Following the launch of IAC Art Talks, the Institute for Australian and Chinese Arts and Culture (IAC) at Western Sydney University is excited to launch another webinar lecture series focusing on research around various aspects of culture. The aim of IAC Culture Talks is to build up cultural knowledge and understanding of multiculturality through sharing recent studies of specific areas that will engage, inform and enlighten audiences so as to better relate to the world of diversity and understand humanities.
IAC Culture Talks is a cross-disciplinary series exploring a diverse range of topics from contemporary society in mainland China, the Chinese Cultural Renaissance Movement in Taiwan to cultural investigations across Asia. Specially invited speakers include leading researchers and experts in ethnographic research, international legal practice, social and cultural studies, feminist studies, ethnomusicological research, Chinese Australian studies and more.
The series will be held via Zoom Webinar to enable interstate, national and international access.
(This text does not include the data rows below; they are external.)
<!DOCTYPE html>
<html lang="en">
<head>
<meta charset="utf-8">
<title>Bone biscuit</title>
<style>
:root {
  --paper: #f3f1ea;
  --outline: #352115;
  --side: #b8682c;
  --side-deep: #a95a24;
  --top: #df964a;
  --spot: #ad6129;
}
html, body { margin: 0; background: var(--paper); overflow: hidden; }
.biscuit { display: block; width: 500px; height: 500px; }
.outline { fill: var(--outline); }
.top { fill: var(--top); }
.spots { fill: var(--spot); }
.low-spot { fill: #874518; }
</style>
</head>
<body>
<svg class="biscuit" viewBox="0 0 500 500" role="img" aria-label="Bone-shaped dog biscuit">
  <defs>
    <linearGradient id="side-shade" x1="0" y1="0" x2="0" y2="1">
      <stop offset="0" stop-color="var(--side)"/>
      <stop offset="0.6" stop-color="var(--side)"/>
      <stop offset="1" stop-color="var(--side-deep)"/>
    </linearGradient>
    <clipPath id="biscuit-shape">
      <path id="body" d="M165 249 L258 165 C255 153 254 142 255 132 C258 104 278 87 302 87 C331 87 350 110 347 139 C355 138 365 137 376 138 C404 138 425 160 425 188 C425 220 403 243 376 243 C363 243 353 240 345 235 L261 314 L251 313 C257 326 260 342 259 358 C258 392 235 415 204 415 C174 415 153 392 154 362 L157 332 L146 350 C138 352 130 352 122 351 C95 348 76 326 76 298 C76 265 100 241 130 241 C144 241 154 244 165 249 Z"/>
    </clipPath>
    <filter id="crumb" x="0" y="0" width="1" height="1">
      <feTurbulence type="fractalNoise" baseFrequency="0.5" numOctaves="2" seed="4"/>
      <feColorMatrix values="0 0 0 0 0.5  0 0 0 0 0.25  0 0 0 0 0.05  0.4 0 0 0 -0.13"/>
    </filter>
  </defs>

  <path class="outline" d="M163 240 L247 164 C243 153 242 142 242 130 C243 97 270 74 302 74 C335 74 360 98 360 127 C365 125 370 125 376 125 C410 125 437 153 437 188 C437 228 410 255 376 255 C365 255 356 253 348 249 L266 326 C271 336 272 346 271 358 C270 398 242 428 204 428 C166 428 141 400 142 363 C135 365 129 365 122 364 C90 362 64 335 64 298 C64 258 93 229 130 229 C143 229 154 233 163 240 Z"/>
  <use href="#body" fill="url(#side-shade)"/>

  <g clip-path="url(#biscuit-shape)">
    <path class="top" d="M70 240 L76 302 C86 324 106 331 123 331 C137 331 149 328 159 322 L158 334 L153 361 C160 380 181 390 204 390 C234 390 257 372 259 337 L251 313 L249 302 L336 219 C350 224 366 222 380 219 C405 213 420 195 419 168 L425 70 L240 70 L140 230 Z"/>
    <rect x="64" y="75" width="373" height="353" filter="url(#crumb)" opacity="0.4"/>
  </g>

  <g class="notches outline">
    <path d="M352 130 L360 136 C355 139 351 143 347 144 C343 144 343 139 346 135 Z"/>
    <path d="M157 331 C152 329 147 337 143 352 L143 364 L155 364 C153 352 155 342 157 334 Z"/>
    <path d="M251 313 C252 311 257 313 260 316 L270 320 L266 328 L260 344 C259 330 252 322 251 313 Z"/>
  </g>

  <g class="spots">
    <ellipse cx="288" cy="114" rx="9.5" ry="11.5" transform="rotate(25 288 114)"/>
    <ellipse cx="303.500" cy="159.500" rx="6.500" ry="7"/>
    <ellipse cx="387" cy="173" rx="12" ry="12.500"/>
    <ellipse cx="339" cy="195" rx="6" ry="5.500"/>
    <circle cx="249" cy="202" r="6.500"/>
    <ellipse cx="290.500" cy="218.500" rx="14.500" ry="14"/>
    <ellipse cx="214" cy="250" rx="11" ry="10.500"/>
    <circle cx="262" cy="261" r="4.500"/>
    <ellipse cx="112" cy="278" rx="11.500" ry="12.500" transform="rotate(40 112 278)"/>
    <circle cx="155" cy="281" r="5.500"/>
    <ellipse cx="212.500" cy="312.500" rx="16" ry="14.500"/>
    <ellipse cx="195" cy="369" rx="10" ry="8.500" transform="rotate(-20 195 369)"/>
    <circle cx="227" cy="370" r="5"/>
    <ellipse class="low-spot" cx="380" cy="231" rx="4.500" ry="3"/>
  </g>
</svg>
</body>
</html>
Each lecture will be recorded with each recording adding to IAC resources on arts and culture for ongoing usage by the general public.
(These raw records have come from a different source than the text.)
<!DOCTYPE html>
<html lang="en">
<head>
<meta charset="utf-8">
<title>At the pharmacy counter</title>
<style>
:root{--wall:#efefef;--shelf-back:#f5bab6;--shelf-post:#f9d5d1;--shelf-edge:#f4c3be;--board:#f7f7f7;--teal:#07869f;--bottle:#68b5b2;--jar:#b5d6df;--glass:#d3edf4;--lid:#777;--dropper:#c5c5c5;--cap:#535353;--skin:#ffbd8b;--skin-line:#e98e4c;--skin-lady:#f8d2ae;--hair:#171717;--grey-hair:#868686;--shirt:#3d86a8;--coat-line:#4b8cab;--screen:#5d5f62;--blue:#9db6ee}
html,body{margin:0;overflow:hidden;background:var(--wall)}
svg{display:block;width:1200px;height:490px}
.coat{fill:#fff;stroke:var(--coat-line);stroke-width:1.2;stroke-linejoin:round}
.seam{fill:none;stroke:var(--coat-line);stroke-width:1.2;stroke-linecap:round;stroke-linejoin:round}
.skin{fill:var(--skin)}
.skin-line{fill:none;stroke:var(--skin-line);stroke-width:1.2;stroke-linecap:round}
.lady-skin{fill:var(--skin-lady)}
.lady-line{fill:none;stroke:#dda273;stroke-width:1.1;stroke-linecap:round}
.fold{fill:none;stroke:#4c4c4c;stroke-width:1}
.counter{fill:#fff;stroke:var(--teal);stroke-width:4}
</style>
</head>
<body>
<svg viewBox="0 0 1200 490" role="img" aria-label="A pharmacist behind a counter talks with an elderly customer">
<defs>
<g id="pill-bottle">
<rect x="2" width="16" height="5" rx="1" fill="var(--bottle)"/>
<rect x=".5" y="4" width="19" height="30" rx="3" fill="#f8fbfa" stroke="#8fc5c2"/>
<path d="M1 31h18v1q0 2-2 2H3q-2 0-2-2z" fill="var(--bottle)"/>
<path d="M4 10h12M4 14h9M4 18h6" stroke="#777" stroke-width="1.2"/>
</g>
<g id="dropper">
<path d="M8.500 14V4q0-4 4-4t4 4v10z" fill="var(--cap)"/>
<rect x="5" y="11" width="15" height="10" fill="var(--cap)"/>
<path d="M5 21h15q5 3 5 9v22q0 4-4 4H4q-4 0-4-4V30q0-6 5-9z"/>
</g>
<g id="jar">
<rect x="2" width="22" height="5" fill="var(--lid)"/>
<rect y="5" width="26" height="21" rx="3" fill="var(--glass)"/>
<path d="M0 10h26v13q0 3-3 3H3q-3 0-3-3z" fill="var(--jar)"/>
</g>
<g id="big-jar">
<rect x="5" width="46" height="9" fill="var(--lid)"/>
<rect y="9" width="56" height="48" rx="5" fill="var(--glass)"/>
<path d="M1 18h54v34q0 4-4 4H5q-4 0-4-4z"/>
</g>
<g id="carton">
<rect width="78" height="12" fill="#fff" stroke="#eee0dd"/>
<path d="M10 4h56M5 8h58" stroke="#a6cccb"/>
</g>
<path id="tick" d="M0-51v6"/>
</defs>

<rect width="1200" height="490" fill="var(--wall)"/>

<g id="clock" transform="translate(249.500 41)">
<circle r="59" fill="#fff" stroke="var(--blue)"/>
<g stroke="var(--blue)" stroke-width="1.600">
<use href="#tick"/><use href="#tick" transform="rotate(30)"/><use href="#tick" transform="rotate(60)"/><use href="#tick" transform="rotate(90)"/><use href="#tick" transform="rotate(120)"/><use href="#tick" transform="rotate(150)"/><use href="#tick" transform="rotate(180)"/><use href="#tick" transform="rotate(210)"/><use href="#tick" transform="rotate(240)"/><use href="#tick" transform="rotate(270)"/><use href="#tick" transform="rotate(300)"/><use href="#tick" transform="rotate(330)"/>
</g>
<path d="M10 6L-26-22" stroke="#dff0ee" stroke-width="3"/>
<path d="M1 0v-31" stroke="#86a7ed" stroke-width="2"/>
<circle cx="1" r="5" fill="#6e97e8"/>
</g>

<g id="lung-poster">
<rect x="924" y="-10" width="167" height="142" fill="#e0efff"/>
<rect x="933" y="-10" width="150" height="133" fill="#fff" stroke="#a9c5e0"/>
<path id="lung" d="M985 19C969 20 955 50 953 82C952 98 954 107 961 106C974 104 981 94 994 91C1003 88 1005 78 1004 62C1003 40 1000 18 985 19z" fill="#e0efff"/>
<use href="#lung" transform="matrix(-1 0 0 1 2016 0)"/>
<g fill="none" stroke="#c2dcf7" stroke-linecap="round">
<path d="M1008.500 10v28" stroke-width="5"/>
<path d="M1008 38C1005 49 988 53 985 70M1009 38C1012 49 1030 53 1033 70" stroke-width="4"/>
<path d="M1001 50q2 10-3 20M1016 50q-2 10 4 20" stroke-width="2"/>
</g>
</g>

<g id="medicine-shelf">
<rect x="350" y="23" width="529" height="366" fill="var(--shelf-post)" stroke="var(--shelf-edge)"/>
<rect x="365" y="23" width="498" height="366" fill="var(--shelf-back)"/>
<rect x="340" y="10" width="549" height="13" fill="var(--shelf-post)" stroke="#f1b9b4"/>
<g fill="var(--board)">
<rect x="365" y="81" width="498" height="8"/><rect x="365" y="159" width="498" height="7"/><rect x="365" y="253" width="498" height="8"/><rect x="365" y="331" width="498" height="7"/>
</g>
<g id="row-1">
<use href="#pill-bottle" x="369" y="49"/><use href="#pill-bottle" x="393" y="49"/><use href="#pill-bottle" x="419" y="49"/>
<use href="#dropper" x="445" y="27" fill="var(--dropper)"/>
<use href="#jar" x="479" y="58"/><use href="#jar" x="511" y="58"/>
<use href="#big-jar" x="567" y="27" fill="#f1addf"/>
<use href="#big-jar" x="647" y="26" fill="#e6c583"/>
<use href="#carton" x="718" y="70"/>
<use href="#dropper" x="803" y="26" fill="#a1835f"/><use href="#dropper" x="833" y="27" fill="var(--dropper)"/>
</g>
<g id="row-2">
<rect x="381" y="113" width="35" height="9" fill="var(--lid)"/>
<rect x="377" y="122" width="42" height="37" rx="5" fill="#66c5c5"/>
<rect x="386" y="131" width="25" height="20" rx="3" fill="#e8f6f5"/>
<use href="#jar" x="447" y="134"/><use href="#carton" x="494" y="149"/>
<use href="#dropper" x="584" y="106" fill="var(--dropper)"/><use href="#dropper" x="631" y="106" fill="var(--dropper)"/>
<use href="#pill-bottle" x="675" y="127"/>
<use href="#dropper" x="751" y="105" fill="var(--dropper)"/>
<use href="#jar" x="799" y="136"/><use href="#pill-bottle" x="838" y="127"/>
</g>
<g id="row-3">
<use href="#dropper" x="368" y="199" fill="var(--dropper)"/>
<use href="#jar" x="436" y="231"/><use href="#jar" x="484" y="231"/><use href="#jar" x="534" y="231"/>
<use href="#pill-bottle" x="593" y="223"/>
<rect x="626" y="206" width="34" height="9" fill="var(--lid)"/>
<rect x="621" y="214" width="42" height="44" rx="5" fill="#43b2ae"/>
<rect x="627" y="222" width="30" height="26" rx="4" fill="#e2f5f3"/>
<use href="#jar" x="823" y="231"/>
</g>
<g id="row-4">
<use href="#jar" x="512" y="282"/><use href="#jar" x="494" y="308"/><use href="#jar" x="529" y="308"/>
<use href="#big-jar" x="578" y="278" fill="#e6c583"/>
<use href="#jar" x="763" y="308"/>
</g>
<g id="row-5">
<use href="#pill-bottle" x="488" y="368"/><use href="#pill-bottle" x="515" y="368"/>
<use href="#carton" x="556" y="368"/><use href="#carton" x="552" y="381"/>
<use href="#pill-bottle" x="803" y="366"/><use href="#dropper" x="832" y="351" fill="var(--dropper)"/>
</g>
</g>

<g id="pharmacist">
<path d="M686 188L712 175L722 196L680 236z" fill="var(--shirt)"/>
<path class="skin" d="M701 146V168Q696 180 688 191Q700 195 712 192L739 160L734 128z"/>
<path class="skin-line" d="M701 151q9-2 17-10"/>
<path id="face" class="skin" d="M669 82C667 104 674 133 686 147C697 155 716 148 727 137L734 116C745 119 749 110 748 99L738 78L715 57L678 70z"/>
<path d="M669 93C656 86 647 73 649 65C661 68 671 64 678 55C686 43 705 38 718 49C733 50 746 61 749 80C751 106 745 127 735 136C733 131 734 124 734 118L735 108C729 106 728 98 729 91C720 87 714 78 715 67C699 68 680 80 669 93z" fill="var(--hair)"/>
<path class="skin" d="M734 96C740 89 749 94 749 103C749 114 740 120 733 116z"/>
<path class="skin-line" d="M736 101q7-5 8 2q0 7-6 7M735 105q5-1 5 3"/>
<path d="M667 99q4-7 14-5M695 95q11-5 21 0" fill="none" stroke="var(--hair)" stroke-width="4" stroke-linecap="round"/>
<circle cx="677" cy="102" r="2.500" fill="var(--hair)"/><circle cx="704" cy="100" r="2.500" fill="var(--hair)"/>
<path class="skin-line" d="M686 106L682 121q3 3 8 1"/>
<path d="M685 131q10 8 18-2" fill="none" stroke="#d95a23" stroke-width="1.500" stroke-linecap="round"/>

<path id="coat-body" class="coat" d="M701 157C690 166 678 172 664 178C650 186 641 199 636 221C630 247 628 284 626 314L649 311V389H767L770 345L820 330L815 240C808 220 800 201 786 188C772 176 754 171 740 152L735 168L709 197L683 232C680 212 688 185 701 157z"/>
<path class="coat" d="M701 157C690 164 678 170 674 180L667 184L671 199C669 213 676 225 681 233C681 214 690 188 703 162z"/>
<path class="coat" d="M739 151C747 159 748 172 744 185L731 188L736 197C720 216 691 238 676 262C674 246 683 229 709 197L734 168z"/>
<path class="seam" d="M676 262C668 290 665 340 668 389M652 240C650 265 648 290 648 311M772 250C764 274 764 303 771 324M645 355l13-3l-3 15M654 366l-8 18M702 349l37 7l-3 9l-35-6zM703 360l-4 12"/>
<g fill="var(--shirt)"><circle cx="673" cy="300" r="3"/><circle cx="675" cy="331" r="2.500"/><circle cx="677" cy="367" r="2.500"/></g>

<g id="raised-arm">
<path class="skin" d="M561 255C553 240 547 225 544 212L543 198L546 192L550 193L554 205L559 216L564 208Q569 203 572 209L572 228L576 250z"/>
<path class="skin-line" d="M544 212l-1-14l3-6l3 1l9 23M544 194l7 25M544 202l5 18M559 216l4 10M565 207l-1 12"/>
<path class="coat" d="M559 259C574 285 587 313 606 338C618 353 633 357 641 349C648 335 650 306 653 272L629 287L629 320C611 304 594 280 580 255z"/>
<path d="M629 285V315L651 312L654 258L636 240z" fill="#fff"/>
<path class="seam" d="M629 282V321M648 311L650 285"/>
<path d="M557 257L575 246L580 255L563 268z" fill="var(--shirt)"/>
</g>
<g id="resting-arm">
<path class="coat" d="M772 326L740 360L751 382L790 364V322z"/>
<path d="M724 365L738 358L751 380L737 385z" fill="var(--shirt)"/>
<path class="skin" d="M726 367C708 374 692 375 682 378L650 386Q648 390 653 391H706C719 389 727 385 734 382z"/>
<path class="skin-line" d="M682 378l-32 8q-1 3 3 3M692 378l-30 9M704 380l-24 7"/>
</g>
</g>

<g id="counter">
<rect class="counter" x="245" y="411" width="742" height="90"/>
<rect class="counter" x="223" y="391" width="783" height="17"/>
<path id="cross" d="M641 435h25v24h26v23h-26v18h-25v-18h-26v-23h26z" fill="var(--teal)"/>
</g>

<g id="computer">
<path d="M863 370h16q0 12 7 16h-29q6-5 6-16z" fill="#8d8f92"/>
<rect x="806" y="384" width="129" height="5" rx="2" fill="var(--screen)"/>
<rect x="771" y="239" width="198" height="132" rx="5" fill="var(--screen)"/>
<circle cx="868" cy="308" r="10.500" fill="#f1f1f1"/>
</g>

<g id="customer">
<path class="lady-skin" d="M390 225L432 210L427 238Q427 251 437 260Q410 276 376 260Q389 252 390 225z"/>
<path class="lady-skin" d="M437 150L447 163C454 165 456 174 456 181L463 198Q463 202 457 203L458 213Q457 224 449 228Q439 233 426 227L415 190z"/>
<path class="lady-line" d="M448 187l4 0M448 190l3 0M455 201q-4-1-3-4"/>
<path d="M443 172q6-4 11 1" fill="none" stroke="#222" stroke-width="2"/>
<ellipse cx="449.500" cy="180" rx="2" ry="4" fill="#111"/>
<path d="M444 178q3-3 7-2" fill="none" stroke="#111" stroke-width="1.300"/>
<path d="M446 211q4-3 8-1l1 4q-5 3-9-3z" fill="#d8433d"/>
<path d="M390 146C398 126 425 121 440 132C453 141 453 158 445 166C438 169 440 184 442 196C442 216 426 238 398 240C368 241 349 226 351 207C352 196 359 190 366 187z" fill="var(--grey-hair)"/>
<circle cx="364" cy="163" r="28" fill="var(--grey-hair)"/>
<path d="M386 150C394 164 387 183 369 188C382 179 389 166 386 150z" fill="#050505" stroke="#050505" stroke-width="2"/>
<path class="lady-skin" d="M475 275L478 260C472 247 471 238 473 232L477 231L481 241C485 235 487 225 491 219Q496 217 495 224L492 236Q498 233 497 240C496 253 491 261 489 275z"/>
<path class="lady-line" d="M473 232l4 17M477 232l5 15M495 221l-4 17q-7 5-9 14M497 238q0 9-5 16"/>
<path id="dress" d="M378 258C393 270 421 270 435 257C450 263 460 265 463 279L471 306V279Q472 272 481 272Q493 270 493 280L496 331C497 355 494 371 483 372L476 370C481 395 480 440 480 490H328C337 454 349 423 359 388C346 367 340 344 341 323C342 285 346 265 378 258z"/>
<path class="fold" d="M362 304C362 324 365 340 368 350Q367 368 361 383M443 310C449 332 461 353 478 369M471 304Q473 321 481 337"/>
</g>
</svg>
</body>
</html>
For the Inaugural Lecture, we are greatly honoured and privileged to have the renowned and widely published scholar of media and cultural studies, Professor Wanning Sun of the University of Technology Sydney (UTS). The lecture focused on Professor Sun’s latest publication Love Trouble: Inequality in China and Its Intimate Consequences. Four decades of economic reform have made China one of the most unequal countries but the impact of inequality is not just socioeconomic. Love Troubles is the first book to examine the emotional cost of this inequality to the intimate and emotional lives of people in China. Drawing on first-hand ethnographic research among rural migrant factory workers in the Pearl River Delta in southern China, Professor Sun provides a critical and insightful analysis of narratives about love, romance, and intimacy in contemporary China. This book not only reveals a cultural anthropologist approach to China’s social changes, but also presents a significant intellectual intervention into worldwide debates on inequality. In this lecture, Professor Sun took the audience to the site of her research and show them what she had learned from talking to and interacting with some of the rural migrant workers who produce our iPhones.